Data excerpts
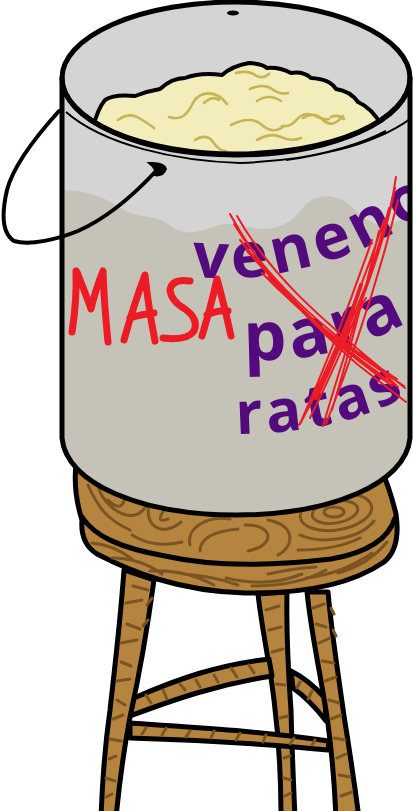
<!DOCTYPE html>
<html lang="es">
<head>
<meta charset="utf-8">
<title>Masa</title>
<style>
:root{--ink:#000;--paper:#fff;--tin:#d4d4d5;--tin-dark:#c5c2b7;--dough:#f3edbc;--fold:#c6b455;--wood:#b5843f;--grain:#7b5423;--purple:#520a7d;--red:#ed1c24}
html,body{margin:0;background:var(--paper);overflow:hidden}
svg{display:block;width:414px;height:811px}
.outline{fill:none;stroke:var(--ink);stroke-width:5;stroke-linecap:round;stroke-linejoin:round}
.wood{fill:var(--wood);stroke:var(--ink);stroke-width:5;stroke-linecap:round;stroke-linejoin:round}
.grain{fill:none;stroke:var(--grain);stroke-width:3;stroke-linecap:round}
.dough{fill:var(--dough);stroke:var(--ink);stroke-width:4;stroke-linejoin:round}
.fold{fill:none;stroke:var(--fold);stroke-width:2.6;stroke-linecap:round}
.label{fill:var(--purple);font-family:"Open Sans","Noto Sans",sans-serif;font-weight:700}
.paint{fill:none;stroke:var(--red);stroke-width:7;stroke-linecap:round;stroke-linejoin:round}
.scratch{fill:none;stroke:var(--red);stroke-width:2;stroke-linecap:round;stroke-linejoin:round}
</style>
</head>
<body>
<svg viewBox="0 0 414 811" role="img" aria-label="Cubo de masa sobre un taburete de madera">
<defs>
<path id="bucket-body" d="M62 78V438C66 484 142 515 236 515S406 484 410 438V78C410 120 332 155 236 155S62 120 62 78Z"/>
<clipPath id="body-clip"><use href="#bucket-body"/></clipPath>
<clipPath id="mouth-clip"><ellipse cx="236" cy="78" rx="174" ry="76"/></clipPath>
<path id="line-one" d="M192 276C250 285 335 267 395 232Q418 218 440 204"/>
<path id="line-two" d="M244 360C300 362 345 352 390 331Q415 319 450 300"/>
<path id="line-three" d="M236 434C290 433 340 427 388 405Q415 391 450 370"/>
</defs>

<g id="stool">
<g id="back-leg">
<path class="wood" d="M258 594C262 630 270 665 274 700Q281 755 281 818H295Q292 750 291 710Q286 640 287 592Z"/>
<path class="grain" d="M266 610l13-4M269 630l12-3M272 652l11-3M276 684l9 1M280 718l8-2M281 735l8 2M284 758l6-2M284 778l7 2M285 796l6-3"/>
</g>
<g id="rungs">
<path class="wood" d="M134 698C180 678 218 665 269 659L272 676C220 684 178 698 130 716Z"/>
<path class="wood" d="M291 671Q309 680 325 698L326 721Q310 700 293 688Z"/>
<path class="wood" d="M130 723C190 727 260 731 329 741L328 750C258 743 194 740 130 738Z"/>
<path class="grain" d="M146 695l5 8M163 690l4 9M180 684l5 6M196 680l4 7M214 675l4 7M231 668l6 9M249 665l5 8M300 682l-3 6M312 691l-4 8M146 728l-4 6M166 728l-4 7M190 731l-4 6M214 731l-3 7M240 733l-4 7M266 735l-3 7M294 738l-4 6M315 740l-3 5"/>
</g>
<path id="left-leg" class="wood" d="M124 570C120 625 114 674 110 710Q103 760 101 818H116Q121 765 130 717C140 672 148 624 154 580Z"/>
<path class="grain" d="M133 586l15 4M126 603l16-3M127 624l13 5M121 643l16-3M121 662l10 4M117 681l13-2M117 700l8 5M113 719l10-4M110 739l11 2M109 759l7-3M106 778l9 3M106 797l6-3M152 598l-5 7M148 620l-5 6"/>
<path id="right-leg" class="wood" d="M307 592C312 640 322 680 328 724Q334 770 336 818H359Q352 765 344 716C337 665 332 636 328 592Z"/>
<path class="grain" d="M313 608l11-4M316 624l10 3M319 643l11-5M322 661l12 2M325 681l11-4M329 700l10 3M331 719l10-4M334 738l11 2M337 758l9-4M339 775l11 2M341 796l11-4M331 608l3 6M333 630l3 6"/>
<g id="seat">
<path class="wood" d="M76 464Q73 492 82 520Q80 543 97 554C132 572 178 591 245 593C310 594 355 582 384 562Q401 548 396 514Q390 489 380 466Z"/>
<path class="grain" d="M88 485c10 22 18 34 42 45M98 482c0 20 28 42 43 30s2-30-13-24M150 500c-8 26 12 38 31 22M164 510q-9 14 4 9M132 535q22 14 50 7M190 545c-4-16 16-30 40-26M200 551c0-14 16-20 38-22M245 525c28-1 32 20 3 26M268 520c30 6 25 28 10 35M298 550c20 0 42-2 62-12M300 535c22 10 60 4 74-14M108 500q12 12 16 1"/>
<ellipse class="grain" cx="336" cy="512" rx="36" ry="18" transform="rotate(-9 336 512)"/>
<ellipse class="grain" cx="335" cy="512" rx="23" ry="11" transform="rotate(-9 335 512)"/>
<ellipse class="grain" cx="334" cy="512" rx="10" ry="5"/>
<path class="grain" d="M92 543q22 2 40 16M112 558q28 0 50 16M150 571q34-2 64 14M183 574q30 2 55 11M226 578q42 10 76-4M252 586q46 0 74-16M306 578q36-4 66-25M338 573q30-8 49-31M346 557q22-6 38-19M268 574q28-6 48-7"/>
<path class="outline" d="M82 517C94 536 120 548 165 556C218 568 280 565 331 559C365 553 388 541 395 518"/>
</g>
</g>

<g id="bucket">
<g id="mouth" clip-path="url(#mouth-clip)">
<ellipse cx="236" cy="78" rx="174" ry="76" fill="var(--tin)"/>
<path class="dough" d="M92 130Q98 108 105 100Q114 94 135 96Q148 91 160 89Q172 78 185 78Q201 72 222 75Q232 66 249 63Q263 64 267 68Q279 67 291 73Q303 71 311 78Q330 79 336 89Q350 91 358 102Q372 108 382 126L340 175H130Z"/>
<path class="fold" d="M118 120q11-8 21-2t15 10M169 117c12 4 18-2 24-14s23-14 34 1M204 103q9-8 15-3M236 73q12-3 19 2t14-1M250 89q14-6 22 0t16 4M257 101q12-8 24 0M231 125q20-10 31 0t22 1M282 126c14 2 14-12 25-12s12 7 22 5M303 118q11-7 20 2t20-4M195 140q12-7 18 2t13 9M257 140q14-8 24-3t20 1M331 117q8-3 13 2"/>
</g>
<use href="#bucket-body" fill="var(--tin-dark)"/>
<g clip-path="url(#body-clip)">
<path id="clean-tin" fill="var(--tin)" d="M60 60H412V214C397 223 382 229 368 220C352 211 350 198 326 196C300 198 304 218 280 226C256 235 240 220 220 225C198 231 188 238 171 226C155 214 142 219 126 211C107 199 86 188 60 191Z"/>
<path fill="none" stroke="var(--ink)" stroke-width="2" d="M66 112C104 145 176 161 240 163C314 160 374 145 410 119M286 160Q348 151 386 131"/>
<g id="printed-label" class="label">
<text font-size="63" letter-spacing="5"><textPath href="#line-one">veneno</textPath></text>
<text font-size="68" letter-spacing="5"><textPath href="#line-two">para</textPath></text>
<text font-size="59" letter-spacing="6"><textPath href="#line-three">ratas</textPath></text>
</g>
</g>
<g id="outline">
<use href="#bucket-body" class="outline"/>
<ellipse class="outline" cx="236" cy="78" rx="174" ry="76"/>
</g>
<ellipse cx="233" cy="13" rx="6" ry="2.5"/>
<g id="handle">
<path class="outline" stroke-width="4" style="stroke-width:4" d="M59 111C40 132 14 163 7 190C1 216 3 234 14 241C30 246 58 239 78 231C105 219 130 199 156 171"/>
<path d="M149 163Q164 162 166 169Q163 177 154 175Q158 170 149 163Z" stroke="var(--ink)" stroke-width="2"/>
</g>
</g>

<g id="painted-word" class="paint" role="img" aria-label="MASA">
<path d="M76 271Q77 300 72 332M77 272Q85 292 91 309Q96 288 103 271Q104 302 108 342"/>
<path d="M124 340Q134 304 145 275Q148 305 155 341M130 318Q143 314 154 313"/>
<path d="M190 281Q172 278 170 290Q171 301 185 309Q199 319 194 331Q187 341 163 338"/>
<path d="M202 336Q211 306 217 279Q224 304 231 336M207 315Q217 310 228 311"/>
</g>
<g id="crossing-out" class="scratch">
<path d="M230 214C256 262 300 314 357 364Q380 382 406 402M237 216C267 269 306 308 405 388M234 224C264 274 320 330 397 379M247 251C280 288 330 344 398 387L360 351M240 240Q310 327 392 386M262 273Q316 329 404 386"/>
<path d="M396 177C388 235 355 327 299 425M395 188Q377 282 310 418M389 208C373 270 345 350 323 426M398 200Q371 310 326 424M384 220Q351 322 303 418M372 240Q338 338 300 424L366 298M379 231Q357 327 332 410"/>
<path stroke-width="4" style="stroke-width:4" d="M270 277Q324 336 377 373M361 285Q341 347 316 398"/>
</g>
</svg>
</body>
</html>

**Your objective**
Above are the records; copy each line from them that includes the string "clipPath".

**Response**
<clipPath id="body-clip"><use href="#bucket-body"/></clipPath>
<clipPath id="mouth-clip"><ellipse cx="236" cy="78" rx="174" ry="76"/></clipPath>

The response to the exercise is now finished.